Sed’s other role in the band is writing the lyrics for their songs. And towards the beginning of the book the reader is given a glimpse into his notebook of ideas, yet not once is the reader gifted with one of his songs. In Backstage Pass, Brian’s creativity was sparked by his love for his Muse and even though he wrote music the reader still got the sense of his inspiration. That didn’t happen for me in Rock Hard and I was very disappointed in that. Especially in the one scene that I felt it was critical to the story…when Sed proposes to Jessica for the second time. He wrote a song, just for her or about her, that expressed his love (or so I can only assume). It is supposed to be the epitome of what he feels for her, or how he felt when he lost her, yet the reader is left out in the cold.
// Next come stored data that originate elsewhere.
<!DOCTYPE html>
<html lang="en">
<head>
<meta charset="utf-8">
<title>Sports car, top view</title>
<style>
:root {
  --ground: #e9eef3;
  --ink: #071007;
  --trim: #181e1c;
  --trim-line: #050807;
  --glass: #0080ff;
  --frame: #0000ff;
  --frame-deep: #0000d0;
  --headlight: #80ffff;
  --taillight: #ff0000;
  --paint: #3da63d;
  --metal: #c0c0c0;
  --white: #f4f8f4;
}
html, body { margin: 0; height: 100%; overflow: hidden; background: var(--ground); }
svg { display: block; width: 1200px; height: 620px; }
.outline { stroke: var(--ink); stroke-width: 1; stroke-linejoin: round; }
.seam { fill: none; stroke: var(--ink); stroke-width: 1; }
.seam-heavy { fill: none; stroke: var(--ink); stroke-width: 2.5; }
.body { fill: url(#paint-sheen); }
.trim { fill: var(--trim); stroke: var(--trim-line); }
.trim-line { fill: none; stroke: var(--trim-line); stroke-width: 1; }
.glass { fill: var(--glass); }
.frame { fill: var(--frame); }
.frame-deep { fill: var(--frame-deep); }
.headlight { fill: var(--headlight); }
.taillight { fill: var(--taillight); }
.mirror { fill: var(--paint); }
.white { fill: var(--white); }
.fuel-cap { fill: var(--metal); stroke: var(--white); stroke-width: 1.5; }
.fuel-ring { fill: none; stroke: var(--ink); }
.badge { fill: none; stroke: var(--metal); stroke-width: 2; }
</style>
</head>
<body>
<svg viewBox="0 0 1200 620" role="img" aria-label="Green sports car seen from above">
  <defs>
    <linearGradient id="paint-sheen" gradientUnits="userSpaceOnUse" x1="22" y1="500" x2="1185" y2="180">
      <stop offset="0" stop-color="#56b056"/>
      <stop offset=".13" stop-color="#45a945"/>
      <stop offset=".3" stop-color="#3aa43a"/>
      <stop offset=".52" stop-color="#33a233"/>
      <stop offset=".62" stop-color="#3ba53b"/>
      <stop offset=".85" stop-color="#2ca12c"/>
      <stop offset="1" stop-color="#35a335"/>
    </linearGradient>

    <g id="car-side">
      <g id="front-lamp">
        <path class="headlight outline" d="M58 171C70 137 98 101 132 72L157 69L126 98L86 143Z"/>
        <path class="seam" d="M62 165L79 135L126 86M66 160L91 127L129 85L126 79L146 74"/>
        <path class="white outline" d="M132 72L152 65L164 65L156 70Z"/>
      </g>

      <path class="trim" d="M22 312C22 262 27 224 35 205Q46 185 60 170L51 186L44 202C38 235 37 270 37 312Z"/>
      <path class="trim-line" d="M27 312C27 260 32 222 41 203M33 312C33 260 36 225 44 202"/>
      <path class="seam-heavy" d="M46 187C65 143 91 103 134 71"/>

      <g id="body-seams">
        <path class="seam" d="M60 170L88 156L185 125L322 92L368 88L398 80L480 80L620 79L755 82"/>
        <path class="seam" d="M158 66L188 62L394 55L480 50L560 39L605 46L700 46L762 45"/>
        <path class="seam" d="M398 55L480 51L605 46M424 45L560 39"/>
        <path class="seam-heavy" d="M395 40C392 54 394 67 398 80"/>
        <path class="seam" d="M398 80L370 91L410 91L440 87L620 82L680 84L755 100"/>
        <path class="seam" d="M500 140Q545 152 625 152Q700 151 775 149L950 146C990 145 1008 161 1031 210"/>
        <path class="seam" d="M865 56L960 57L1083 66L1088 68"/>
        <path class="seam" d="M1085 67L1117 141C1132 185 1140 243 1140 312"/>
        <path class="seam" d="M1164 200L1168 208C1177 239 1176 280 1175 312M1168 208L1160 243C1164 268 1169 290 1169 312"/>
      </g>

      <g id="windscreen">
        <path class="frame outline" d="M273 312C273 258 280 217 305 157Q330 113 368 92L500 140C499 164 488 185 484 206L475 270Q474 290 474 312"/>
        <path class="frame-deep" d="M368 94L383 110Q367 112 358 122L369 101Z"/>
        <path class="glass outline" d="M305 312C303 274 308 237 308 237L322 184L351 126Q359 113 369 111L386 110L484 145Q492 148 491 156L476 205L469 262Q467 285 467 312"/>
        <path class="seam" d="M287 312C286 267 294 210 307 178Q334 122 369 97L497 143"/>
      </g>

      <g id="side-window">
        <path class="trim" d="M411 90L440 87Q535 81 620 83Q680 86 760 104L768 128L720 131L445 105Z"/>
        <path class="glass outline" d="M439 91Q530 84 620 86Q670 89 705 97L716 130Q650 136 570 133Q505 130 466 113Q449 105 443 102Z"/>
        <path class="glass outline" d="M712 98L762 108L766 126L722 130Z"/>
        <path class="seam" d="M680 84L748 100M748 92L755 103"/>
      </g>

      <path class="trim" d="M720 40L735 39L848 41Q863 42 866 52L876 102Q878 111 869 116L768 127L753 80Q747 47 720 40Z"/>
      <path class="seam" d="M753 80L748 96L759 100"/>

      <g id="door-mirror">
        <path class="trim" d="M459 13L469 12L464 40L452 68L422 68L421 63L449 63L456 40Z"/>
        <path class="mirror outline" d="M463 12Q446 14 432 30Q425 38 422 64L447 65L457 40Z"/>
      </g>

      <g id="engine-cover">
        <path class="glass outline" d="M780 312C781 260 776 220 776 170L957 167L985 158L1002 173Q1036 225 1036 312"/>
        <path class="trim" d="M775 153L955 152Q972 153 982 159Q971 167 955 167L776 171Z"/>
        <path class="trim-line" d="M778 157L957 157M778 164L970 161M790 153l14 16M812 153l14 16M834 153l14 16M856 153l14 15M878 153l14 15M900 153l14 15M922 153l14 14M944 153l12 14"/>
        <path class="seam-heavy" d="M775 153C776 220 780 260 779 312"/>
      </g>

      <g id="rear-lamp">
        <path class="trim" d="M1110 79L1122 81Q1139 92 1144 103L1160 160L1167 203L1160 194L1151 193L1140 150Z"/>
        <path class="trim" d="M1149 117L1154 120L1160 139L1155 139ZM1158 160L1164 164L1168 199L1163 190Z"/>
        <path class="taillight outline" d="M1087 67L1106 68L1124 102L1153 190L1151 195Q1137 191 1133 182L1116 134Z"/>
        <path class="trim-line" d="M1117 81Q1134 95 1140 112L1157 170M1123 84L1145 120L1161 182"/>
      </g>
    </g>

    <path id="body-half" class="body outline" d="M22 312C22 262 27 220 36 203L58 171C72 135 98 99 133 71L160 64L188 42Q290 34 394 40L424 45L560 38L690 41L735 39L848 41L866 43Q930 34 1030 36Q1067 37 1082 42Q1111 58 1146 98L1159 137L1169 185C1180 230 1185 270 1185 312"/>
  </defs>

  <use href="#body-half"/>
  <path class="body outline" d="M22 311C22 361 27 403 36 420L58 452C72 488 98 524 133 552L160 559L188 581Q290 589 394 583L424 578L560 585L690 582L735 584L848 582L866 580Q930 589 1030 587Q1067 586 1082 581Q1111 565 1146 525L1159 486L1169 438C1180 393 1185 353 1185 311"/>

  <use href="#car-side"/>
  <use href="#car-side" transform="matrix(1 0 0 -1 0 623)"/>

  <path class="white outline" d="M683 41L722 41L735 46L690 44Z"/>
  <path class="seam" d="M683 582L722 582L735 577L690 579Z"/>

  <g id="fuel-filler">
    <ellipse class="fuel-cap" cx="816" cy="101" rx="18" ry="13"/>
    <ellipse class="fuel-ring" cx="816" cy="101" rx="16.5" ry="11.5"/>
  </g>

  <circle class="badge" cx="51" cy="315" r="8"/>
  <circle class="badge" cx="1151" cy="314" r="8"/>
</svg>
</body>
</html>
For me, this was an absolute necessity and I can’t understand why the reader couldn’t “hear” the song as it was played for Jessica at such a pivotal moment in their romance. His songs could have said so much in so few words. They could have shown the devastating loss he felt when she left (and it is hinted at that the songs were written), as well as his undying and enduring love. They could have made the story work for me.
Was there anything redeemable about Rock Hard you may wonder? Yes, I think there was. I still enjoy Olivia Cunning’s writing style. I think it is sexy, fun and easy to read. I still am in love with the Sinners as a band. I love each of the characters that make the band as a whole and I am still looking forward to each of their stories despite Sed being a real disappointment as a lead “hero” and character (not to mention that I never really warmed up to Jessica as a heroine that would inspire such strong feelings in Sed…other than intense sexual attraction of course).
For a complete understanding and definition of the ratings at Seductive Musings, click here
Sensuality level: 4.25 (lots and lots of sex, including sekrit public sex, sex in front of people in a more private setting, and one or two times in an actual bed :)